The cost was $12,000 plus extras, but Kylie wanted to get started. This turned out to be a good decision as the ride to getting their gorgeous bundle of joy wasn’t easy.
AT THE START
The first harvest of eggs was successful and four embryos were fertilised; two embryos ‘took’ and two didn’t. But the couple’s hopes were dashed at the eight week scan when there was no heartbeat. They were both devastated but determined to try again.
At that time Kylie’s name came up on the public funded list, so they were able to get the next round without incurring cost. They did however opt to pay for new technology – PGS (Pre-implantation Genetic Screening) to get an indication of the viability of the embryos. The results came back with one known ‘good’ embryo and one unknown. “They plugged in the good one and that didn’t take at all so we had a two-week wait followed by a negative test. That was heart-breaking because in our heads we thought it was a known good one and this could be it.”
They decided to try with the unknown embryo; it stuck but the eight week scan showed this pregnancy had miscarried too. Despite being totally distraught, they tried a third round of IVF. Again, they used PGS, which reduced the six fertilised embryos down to two – one ‘good’ and another unknown. The ‘good’ embryo was used and after two positive pregnancy tests they were hopeful. “At seven weeks, we went for a scan and the doctor said ‘This is it!’” The couple saw a heartbeat for the first time. “It was amazing but I still didn’t want to get attached after all we’d been through.”

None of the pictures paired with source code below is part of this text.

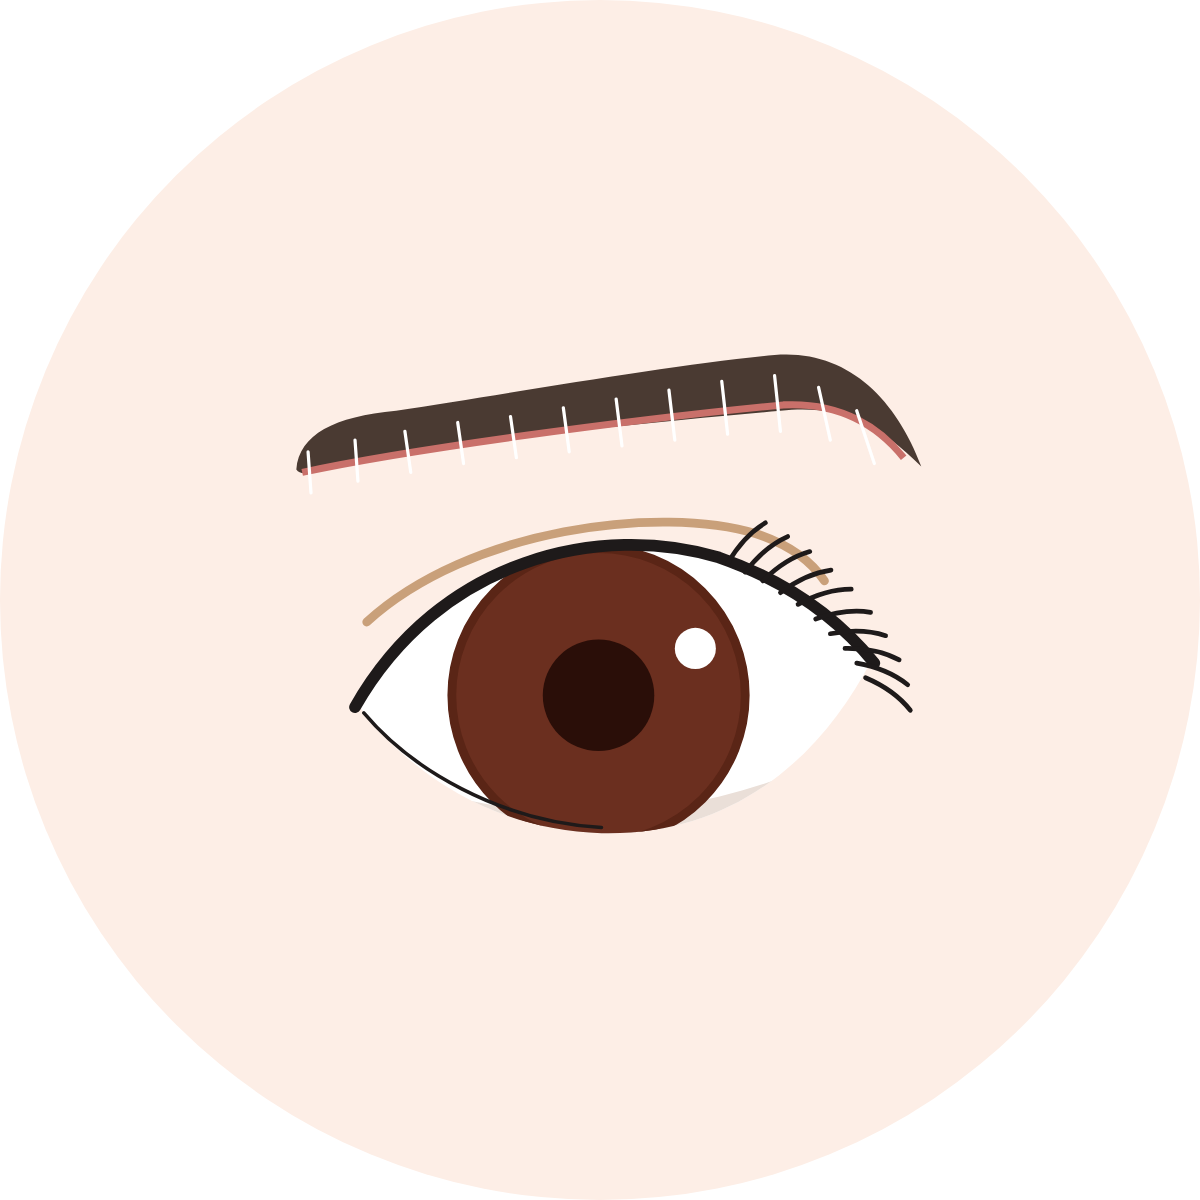
<!DOCTYPE html>
<html lang="en">
<head>
<meta charset="utf-8">
<title>Eyebrow Embroidery Illustration</title>
<style>
:root{
  --page:#ffffff;
  --disc:#fdeee6;
  --brow:#4a3a32;
  --brow-line:#c9706a;
  --stitch:#ffffff;
  --crease:#c9a07a;
  --sclera:#ffffff;
  --shadow:#eadfd8;
  --iris:#6b2f1f;
  --iris-ring:#5a2516;
  --pupil:#2a0e08;
  --lash:#1e1a1a;
  --highlight:#ffffff;
}
html,body{margin:0;padding:0;width:1200px;height:1200px;overflow:hidden;background:var(--page);}
svg{display:block;width:1200px;height:1200px;}
</style>
</head>
<body>
<svg viewBox="0 0 409 409" xmlns="http://www.w3.org/2000/svg" role="img" aria-label="Illustration of an eye with an embroidered eyebrow">
  <defs>
    <clipPath id="eye-opening">
      <path d="M122 240 C150 190 205 178 245 190 C268 198 285 210 297 225 C280 258 250 285 205 284 C170 283 140 265 122 240 Z"/>
    </clipPath>
    <path id="lash" d="M0 0 C4 -4 9 -8 16 -10" fill="none" stroke="var(--lash)" stroke-width="1.6" stroke-linecap="round"/>
  </defs>

  <circle class="background-disc" cx="204.5" cy="204.5" r="204.5" fill="var(--disc)"/>

  <g class="eyebrow">
    <path d="M101 160 C102 148 114 142 135 140 C175 134 230 124 264 121 C288 119 305 135 314 159 C298 143 285 138 266 140 C220 144 160 150 117 158 C108 160 103 163 101 160 Z" fill="var(--brow)"/>
    <path d="M103 161 C140 153 215 143 267 138 C287 137 300 146 308 156" fill="none" stroke="var(--brow-line)" stroke-width="2.4"/>
    <g class="stitches" stroke="var(--stitch)" stroke-width="1.1" stroke-linecap="round">
      <line x1="106" y1="168" x2="105" y2="154"/>
      <line x1="122" y1="164" x2="121" y2="150"/>
      <line x1="140" y1="161" x2="138" y2="147"/>
      <line x1="158" y1="158" x2="156" y2="144"/>
      <line x1="176" y1="156" x2="174" y2="142"/>
      <line x1="194" y1="154" x2="192" y2="139"/>
      <line x1="212" y1="152" x2="210" y2="136"/>
      <line x1="230" y1="150" x2="228" y2="133"/>
      <line x1="248" y1="148" x2="246" y2="130"/>
      <line x1="266" y1="147" x2="264" y2="128"/>
      <line x1="283" y1="150" x2="279" y2="132"/>
      <line x1="298" y1="158" x2="292" y2="140"/>
    </g>
  </g>

  <path class="eyelid-crease" d="M125 212 C160 180 225 172 258 182 C270 186 277 192 281 198" fill="none" stroke="var(--crease)" stroke-width="3" stroke-linecap="round"/>

  <g class="eyeball" clip-path="url(#eye-opening)">
    <rect x="110" y="170" width="200" height="130" fill="var(--sclera)"/>
    <path d="M110 250 C150 285 250 290 310 240 L310 300 L110 300 Z" fill="var(--shadow)"/>
    <circle class="iris" cx="204" cy="237" r="50" fill="var(--iris)"/>
    <circle cx="204" cy="237" r="50" fill="none" stroke="var(--iris-ring)" stroke-width="3"/>
    <circle class="pupil" cx="204" cy="237" r="19" fill="var(--pupil)"/>
    <circle class="catchlight" cx="237" cy="221" r="7" fill="var(--highlight)"/>
  </g>

  <path class="upper-lash-line" d="M121 241 C150 190 205 178 245 190 C268 198 285 210 298 226" fill="none" stroke="var(--lash)" stroke-width="4" stroke-linecap="round"/>
  <path class="lower-lid" d="M124 243 C140 262 170 280 205 282" fill="none" stroke="var(--lash)" stroke-width="1.2" stroke-linecap="round"/>

  <g class="lashes">
    <use href="#lash" transform="translate(248 192) rotate(-15)"/>
    <use href="#lash" transform="translate(254 195) rotate(-8)"/>
    <use href="#lash" transform="translate(260 198) rotate(0)"/>
    <use href="#lash" transform="translate(266 202) rotate(8)"/>
    <use href="#lash" transform="translate(272 206) rotate(16)"/>
    <use href="#lash" transform="translate(278 211) rotate(25)"/>
    <use href="#lash" transform="translate(283 216) rotate(34)"/>
    <use href="#lash" transform="translate(288 221) rotate(44)"/>
    <use href="#lash" transform="translate(292 226) rotate(55)"/>
    <use href="#lash" transform="translate(295 231) rotate(68)"/>
  </g>
</svg>
</body>
</html>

That long-awaited heartbeat became the adorable Annabella. Understandably the couple are thrilled after a hellish five-year ride, made worse by living in a social media era. “I’d see other people plastering photos of their kids everywhere and complaining on Facebook about sick kids and pregnancy and sometimes I thought ‘they don’t know what they’ve got.’”
“It’s hard when you’ve lived a life so much in control of everything. In control of the time you do this and the time when you do that. Then you decide okay, we’re going to have a baby and realise you have no control over what your body does at all. I also felt like people might think I’m a failure because we couldn’t do it unsupported.” But it was all worth it.
“We just decided we would keep going and not give up. It was worth every cent and every bit of heartbreak. For me, if the baby’s crying I don’t care. If I’m sleep-deprived I don’t care; we’re just so glad to have her here with us after trying for so long.”
After five years of fertility treatment, Annabella was a long-awaited treasure.